> Exercise goal
Pictures stay out of this copy; please retype only the lines from the start of the records through the line with "216Q583 209 591".

Pictures paired with source code:
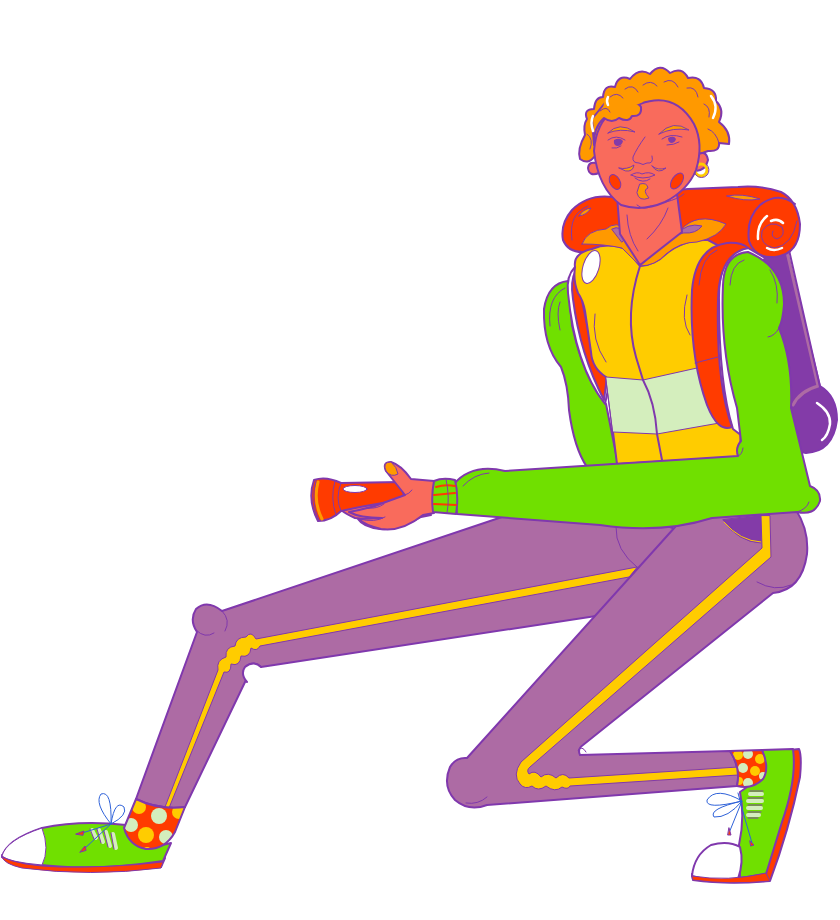
<!DOCTYPE html>
<html lang="en">
<head>
<meta charset="utf-8">
<title>Kneeling hiker with a flashlight</title>
<style>
:root{--line:#8038ad;--skin:#f96b5c;--hair:#ff9900;--red:#ff3b00;--yellow:#ffcc00;--green:#70e000;--trousers:#ad6ba4;--purple:#833ba8;--mint:#d4eebd;--white:#fff;--lace:#2f62d9}
html,body{margin:0;background:var(--white);overflow:hidden}
svg{display:block;width:840px;height:920px}
.art{stroke:var(--line);stroke-width:2;stroke-linejoin:round;stroke-linecap:round;fill:none}
.thin{stroke-width:1}
.bare{stroke:none}
.skin{fill:var(--skin)}.hair{fill:var(--hair)}.red{fill:var(--red)}.yellow{fill:var(--yellow)}.green{fill:var(--green)}
.trousers{fill:var(--trousers)}.purple{fill:var(--purple)}.mint{fill:var(--mint)}.white{fill:var(--white)}
.shine{stroke:var(--white);stroke-width:2.5}
.lace{stroke:var(--lace);stroke-width:1}
.eyelet{stroke:var(--mint);stroke-width:4}
</style>
</head>
<body>
<svg viewBox="0 0 840 920" role="img" aria-label="A hiker with a backpack kneels and holds a flashlight">
<defs>
<clipPath id="sock-front"><path d="M136 799Q158 810 185 807L175 832Q165 850 146 849Q129 846 124 828Z"/></clipPath>
<clipPath id="sock-back"><path d="M730 751L762 750Q770 768 763 779Q752 790 737 786Q741 768 730 751Z"/></clipPath>
</defs>
<g class="art">

<g id="backpack">
<path class="purple" d="M740 250L786 248L820 386Q837 396 837 420Q833 452 806 453L740 440Z"/>
<path d="M787 252L818 386Q800 391 793 405" stroke="#ad6ba4" stroke-width="3"/>
<path d="M789 250L820 387"/>
<path class="shine" d="M817 403Q831 412 830 424Q828 436 822 440"/>
</g>

<g id="bedroll">
<path class="red" d="M612 197Q588 194 572 210Q560 224 563 240Q568 252 582 252L640 262L775 257Q800 254 800 224Q797 200 781 192Q760 185 738 187L688 189Z"/>
<path class="thin" d="M572 240Q568 214 588 206"/>
<path class="hair thin" d="M579 216Q583 209 591 208Q587 215 579 216ZM727 196Q742 193 760 199Q744 202 727 196Z"/>
<path d="M795 204Q778 191 760 205Q746 218 749 241Q755 258 773 257"/>
<path class="thin" d="M797 221Q792 246 774 248Q759 245 762 231Q770 219 782 227Q786 236 777 239Q770 237 773 231"/>
<path class="shine" d="M758 239Q757 224 767 216M771 221Q778 218 783 223M767 248Q774 252 782 248"/>
</g>

<g id="far-arm">
<path class="green" d="M568 281Q548 283 544 309Q543 346 561 367Q568 384 569 410Q574 448 587 467L618 464L606 404Q584 380 572 325Z"/>
<path class="thin" d="M565 288Q547 297 550 326M560 330Q556 312 560 302"/>
</g>

<g id="vest">
<path class="white" d="M575 267Q566 276 568 293Q575 365 605 404L610 380L588 325Z"/>
<path class="red" d="M576 270Q570 281 573 299Q580 354 604 400L607 377L595 363L584 310Z"/>
<path class="yellow" d="M575 267Q573 253 592 249Q608 242 626 249L640 266Q655 265 666 254Q684 239 708 240L745 260L740 457L617 464L613 432L606 377Q592 368 591 352L585 311Q583 300 578 293Q573 281 575 267Z"/>
<path class="mint thin" d="M606 377L643 380L697 368L722 359L725 422L657 434L613 432Z"/>
<path d="M640 266Q624 315 636 357L643 380Q655 402 657 434L662 460"/>
<ellipse class="white thin" cx="591" cy="267" rx="8" ry="17" transform="rotate(17 591 267)"/>
<path class="thin" d="M595 314Q591 340 606 362M687 295Q680 320 690 335"/>
</g>

<g id="hood-and-neck">
<path class="hair thin" d="M582 244Q587 230 606 229Q616 220 628 230L640 266L680 231Q696 211 726 224Q719 237 697 242Q680 242 666 254Q655 266 640 266L622 248Q604 244 582 244Z"/>
<path class="trousers thin" d="M612 229Q621 224 627 237L622 242ZM676 235Q687 222 702 226Q696 234 684 233Z"/>
<path class="skin" d="M617 196L620 234L640 265L682 232L677 194Z"/>
<path class="thin" d="M627 215Q628 236 638 251M668 208Q662 225 647 239"/>
</g>

<g id="head">
<path class="hair" d="M594 157Q588 165 580 159Q577 149 585 135Q583 125 587 119Q583 109 594 109Q595 97 603 97Q604 84 615 87Q618 74 630 79Q639 67 650 74Q660 62 670 73Q682 66 688 78Q701 75 704 88Q717 89 716 101Q725 110 719 122Q731 131 729 144L719 143Q720 152 708 151L697 155Z"/>
<path class="skin" d="M599 164Q589 160 588 168Q589 177 599 173ZM697 155Q706 149 708 160Q706 170 696 171Z"/>
<circle cx="701" cy="170" r="6" stroke="#ffcc00" stroke-width="3"/>
<path class="thin" d="M697 164A7.500 7.500 0 1 0 706 164"/>
<path class="skin" d="M594 151Q596 123 613 111L640 104Q675 91 694 124Q704 144 696 170Q688 190 665 202Q642 212 621 205Q598 188 594 151Z"/>
<path class="hair" d="M594 145Q593 128 604 118Q612 124 619 118Q629 123 632 116Q642 117 641 107Q638 101 628 105L608 99L592 119Z"/>
<path class="hair bare" d="M604 100L635 88L643 102L618 113L603 115Z"/>
<path class="shine" d="M593 116Q590 122 593 131M608 97Q606 101 608 105M711 96Q719 106 713 118"/>
<path class="thin" d="M600 111Q607 105 610 112M610 97Q617 91 623 98M625 89Q633 83 638 92M643 85Q651 79 657 86M664 82Q673 77 678 87M687 88Q696 86 698 97M704 104Q711 107 709 117M587 134Q594 139 590 149M708 129Q716 132 719 143"/>
<path class="hair thin" d="M608 133Q619 121 635 132Q620 128 608 133ZM659 134Q673 119 689 130Q673 127 659 134Z"/>
<path class="thin" d="M608 140Q616 134 625 140M662 139Q670 133 682 137M612 148Q617 149 621 146M667 145Q674 145 679 142"/>
<path class="purple bare" d="M614 140Q620 137 623 141Q622 146 617 146Q613 145 614 140ZM668 138Q674 135 676 139Q675 143 671 143Q668 142 668 138Z"/>
<path class="thin" d="M645 137Q637 148 633 157Q632 163 639 163Q643 166 647 163Q654 164 652 156"/>
<path class="hair thin" d="M619 168Q627 170 634 165Q633 172 626 171ZM652 166Q658 171 666 168Q658 175 652 166Z"/>
<path class="thin" d="M631 175Q637 171 642 174Q649 171 655 175Q643 181 631 175M635 178Q643 184 650 179"/>
<path class="hair thin" d="M640 184Q647 182 648 188Q642 190 649 198Q639 202 637 193Z"/>
<path class="thin" d="M637 205Q644 211 651 206M666 202Q678 199 684 194"/>
<ellipse class="red thin" cx="615" cy="182" rx="5" ry="8" transform="rotate(-28 615 182)"/>
<ellipse class="red thin" cx="677" cy="181" rx="5" ry="9" transform="rotate(35 677 181)"/>
</g>

<g id="far-leg">
<path class="trousers" d="M502 517L222 611Q207 599 196 609Q189 620 197 632L136 799Q158 810 185 807L246 680Q240 668 250 664Q256 662 261 667L596 616L690 535L640 515Z"/>
<path class="thin" d="M222 611Q231 620 225 631M196 630Q205 639 214 633M616 527Q615 550 638 568"/>
<path class="yellow thin" d="M637 567L256 639Q251 630 246 637Q236 637 235 646Q225 647 226 657Q216 660 218 670L165 807L169 808L224 672Q231 674 231 664Q240 667 241 656Q250 658 251 648Q257 652 260 646L629 577Z"/>
<path class="white" d="M247 682Q240 674 245 667Q254 660 261 667" />
</g>

<g id="front-foot">
<path class="red" d="M2 855Q3 861 20 866Q75 875 161 867L165 858L80 855Z"/>
<path class="green" d="M2 857Q6 840 42 828Q80 820 126 825L146 849L171 843L163 861Q92 872 34 864Q10 861 2 857Z"/>
<path class="white thin" d="M42 828Q50 849 42 865Q8 862 2 856Q6 840 42 828Z"/>
<path class="red thin" d="M2 857Q20 866 60 867Q110 868 163 862L161 868Q90 877 22 868Q4 864 2 857Z"/>
<g clip-path="url(#sock-front)">
<path class="red bare" d="M120 790H190V855H120Z"/>
<g class="bare"><circle class="yellow" cx="139" cy="807" r="7"/><circle class="mint" cx="159" cy="816" r="8"/><circle class="yellow" cx="179" cy="812" r="7"/><circle class="mint" cx="131" cy="825" r="7"/><circle class="yellow" cx="146" cy="835" r="8"/><circle class="mint" cx="166" cy="837" r="7"/><circle class="yellow" cx="147" cy="852" r="5"/></g>
</g>
<path d="M136 799Q158 810 185 807L175 832Q165 850 146 849Q129 846 124 828Z"/>
<path class="eyelet" d="M92 830L96 838M99 830L103 842M106 832L110 846M113 834L116 848"/>
<path class="thin" d="M90 829L94 839M97 829L101 843M104 831L108 847M111 833L114 849"/>
<path class="lace" d="M111 824Q94 803 101 794Q112 790 111 824Q115 799 124 807Q128 815 111 824L79 834M111 824L83 850"/>
<path class="red thin" d="M76 834L84 831L83 835ZM80 852L85 846L86 850Z"/>
</g>

<g id="near-leg">
<path class="trousers" d="M676 526L712 516L796 510Q809 530 807 554Q802 590 773 593L583 745Q577 749 580 755L730 751Q741 768 737 786L487 805Q469 812 455 800Q442 786 450 767Q456 757 467 758Z"/>
<path class="thin" d="M487 797Q478 805 466 803M757 582Q775 592 791 585M578 750Q582 745 586 752"/>
<path class="purple thin" d="M723 520Q738 542 761 543L762 515Z"/>
<path d="M724 522Q740 541 761 542" stroke="#ffcc00" stroke-width="1"/>
<path class="yellow thin" d="M761 516L762 548L521 762Q512 775 520 784Q525 790 532 786Q538 792 546 786Q555 793 562 787Q568 790 570 786L738 775V767L569 778Q563 771 556 778Q548 771 541 777Q535 769 529 774Q526 770 530 767L771 557L770 516Z"/>
</g>

<g id="back-foot">
<path class="red" d="M790 750L799 749Q802 756 800 777Q789 830 770 881Q728 885 693 880L692 874L760 870Z"/>
<path class="green" d="M762 750L793 749Q797 779 782 822L766 874L740 878L739 845Q745 818 740 792L750 785Q771 775 762 750Z"/>
<path class="white" d="M692 876Q694 855 711 845Q728 840 740 847Q744 862 738 879Q711 882 692 876Z"/>
<path class="red thin" d="M692 876Q728 882 766 873L770 881Q729 885 693 880Z"/>
<g clip-path="url(#sock-back)">
<path class="red bare" d="M728 748H770V790H728Z"/>
<g class="bare"><circle class="yellow" cx="738" cy="755" r="5"/><circle class="mint" cx="748" cy="754" r="5"/><circle class="yellow" cx="760" cy="759" r="5"/><circle class="mint" cx="743" cy="768" r="5"/><circle class="yellow" cx="755" cy="771" r="5"/><circle class="mint" cx="748" cy="783" r="5"/><circle class="yellow" cx="739" cy="781" r="4"/><circle class="mint" cx="763" cy="776" r="4"/></g>
</g>
<path d="M730 751L762 750Q770 768 763 779Q752 790 737 786Q741 768 730 751Z"/>
<path class="eyelet" d="M750 794H762M748 801H762M748 808H761M748 815H759"/>
<path class="thin" d="M750 791H763M748 798H763M748 805H762M748 812H761M748 818H758"/>
<path class="lace" d="M742 801Q716 786 707 800Q705 810 742 801Q708 809 714 817Q728 818 742 801L729 833M738 793Q745 820 752 843"/>
<path class="red thin" d="M729 828L731 835L728 835ZM750 841L754 845L751 846Z"/>
</g>

<g id="shoulder-strap">
<path class="white" d="M719 300Q718 251 748 248L765 258L730 310L742 436L733 429Q719 385 719 300Z"/>
<path class="red" d="M692 290Q696 247 727 243Q741 242 748 248Q719 254 718 300Q716 382 732 427Q718 433 707 405Q689 355 692 290Z"/>
<path class="thin" d="M699 285Q701 257 717 250M695 363L718 357"/>
</g>

<g id="near-arm">
<path class="green" d="M723 285Q724 254 748 252Q784 267 784 304Q783 320 779 328Q793 362 791 408L810 486Q821 490 820 501Q815 516 797 512L712 518Q662 534 600 525L457 514L454 484Q472 463 505 471L738 456Q735 448 741 441L737 408Q720 350 723 285Z"/>
<path class="thin" d="M730 285Q731 264 744 260M770 270Q779 284 777 303M768 337Q775 336 779 328M738 456Q742 455 743 448M463 486Q474 474 489 473M797 512Q807 509 809 502"/>
</g>

<g id="flashlight-hand">
<path class="skin" d="M341 510Q365 502 384 505L431 515L421 517Q397 531 380 529Q363 527 358 519Q370 524 382 521L355 518Q346 514 341 510Z"/>
<path class="red" d="M314 480Q326 476 341 483L400 482L405 499L360 507L341 511Q331 521 318 521Q307 500 314 480Z"/>
<path d="M318 482Q313 501 322 519" stroke="#ff9900" stroke-width="3"/>
<path class="thin" d="M316 481Q310 501 319 520M335 481Q330 498 336 515M341 483Q335 498 341 511"/>
<ellipse class="white thin" cx="355" cy="489" rx="12" ry="3.500"/>
<path class="skin" d="M386 471Q382 462 391 462Q401 465 411 479L434 481V513L423 515Q402 532 381 529Q364 525 359 519L382 518Q360 518 349 512Q371 508 383 503L405 495Z"/>
<path class="hair thin" d="M386 471Q382 462 391 462Q397 467 398 474Q391 478 386 471Z"/>
<path class="thin" d="M384 504Q377 509 369 508M359 519Q375 523 385 517M405 495Q409 494 412 490"/>
<path class="green" d="M434 481Q443 477 455 480Q459 496 456 514L433 512Q431 496 434 481Z"/>
<path d="M436 487Q445 484 455 486M434 495L455 493M434 504L456 505" stroke="#ff3b00"/>
<path class="thin" d="M446 479Q450 498 447 513"/>
</g>

</g>
</svg>
</body>
</html>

> Exercise output
<!DOCTYPE html>
<html lang="en">
<head>
<meta charset="utf-8">
<title>Kneeling hiker with a flashlight</title>
<style>
:root{--line:#8038ad;--skin:#f96b5c;--hair:#ff9900;--red:#ff3b00;--yellow:#ffcc00;--green:#70e000;--trousers:#ad6ba4;--purple:#833ba8;--mint:#d4eebd;--white:#fff;--lace:#2f62d9}
html,body{margin:0;background:var(--white);overflow:hidden}
svg{display:block;width:840px;height:920px}
.art{stroke:var(--line);stroke-width:2;stroke-linejoin:round;stroke-linecap:round;fill:none}
.thin{stroke-width:1}
.bare{stroke:none}
.skin{fill:var(--skin)}.hair{fill:var(--hair)}.red{fill:var(--red)}.yellow{fill:var(--yellow)}.green{fill:var(--green)}
.trousers{fill:var(--trousers)}.purple{fill:var(--purple)}.mint{fill:var(--mint)}.white{fill:var(--white)}
.shine{stroke:var(--white);stroke-width:2.5}
.lace{stroke:var(--lace);stroke-width:1}
.eyelet{stroke:var(--mint);stroke-width:4}
</style>
</head>
<body>
<svg viewBox="0 0 840 920" role="img" aria-label="A hiker with a backpack kneels and holds a flashlight">
<defs>
<clipPath id="sock-front"><path d="M136 799Q158 810 185 807L175 832Q165 850 146 849Q129 846 124 828Z"/></clipPath>
<clipPath id="sock-back"><path d="M730 751L762 750Q770 768 763 779Q752 790 737 786Q741 768 730 751Z"/></clipPath>
</defs>
<g class="art">

<g id="backpack">
<path class="purple" d="M740 250L786 248L820 386Q837 396 837 420Q833 452 806 453L740 440Z"/>
<path d="M787 252L818 386Q800 391 793 405" stroke="#ad6ba4" stroke-width="3"/>
<path d="M789 250L820 387"/>
<path class="shine" d="M817 403Q831 412 830 424Q828 436 822 440"/>
</g>

<g id="bedroll">
<path class="red" d="M612 197Q588 194 572 210Q560 224 563 240Q568 252 582 252L640 262L775 257Q800 254 800 224Q797 200 781 192Q760 185 738 187L688 189Z"/>
<path class="thin" d="M572 240Q568 214 588 206"/>
<path class="hair thin" d="M579 216Q583 209 591 208Q587 215 579 216ZM727 196Q742 193 760 199Q744 202 727 196Z"/>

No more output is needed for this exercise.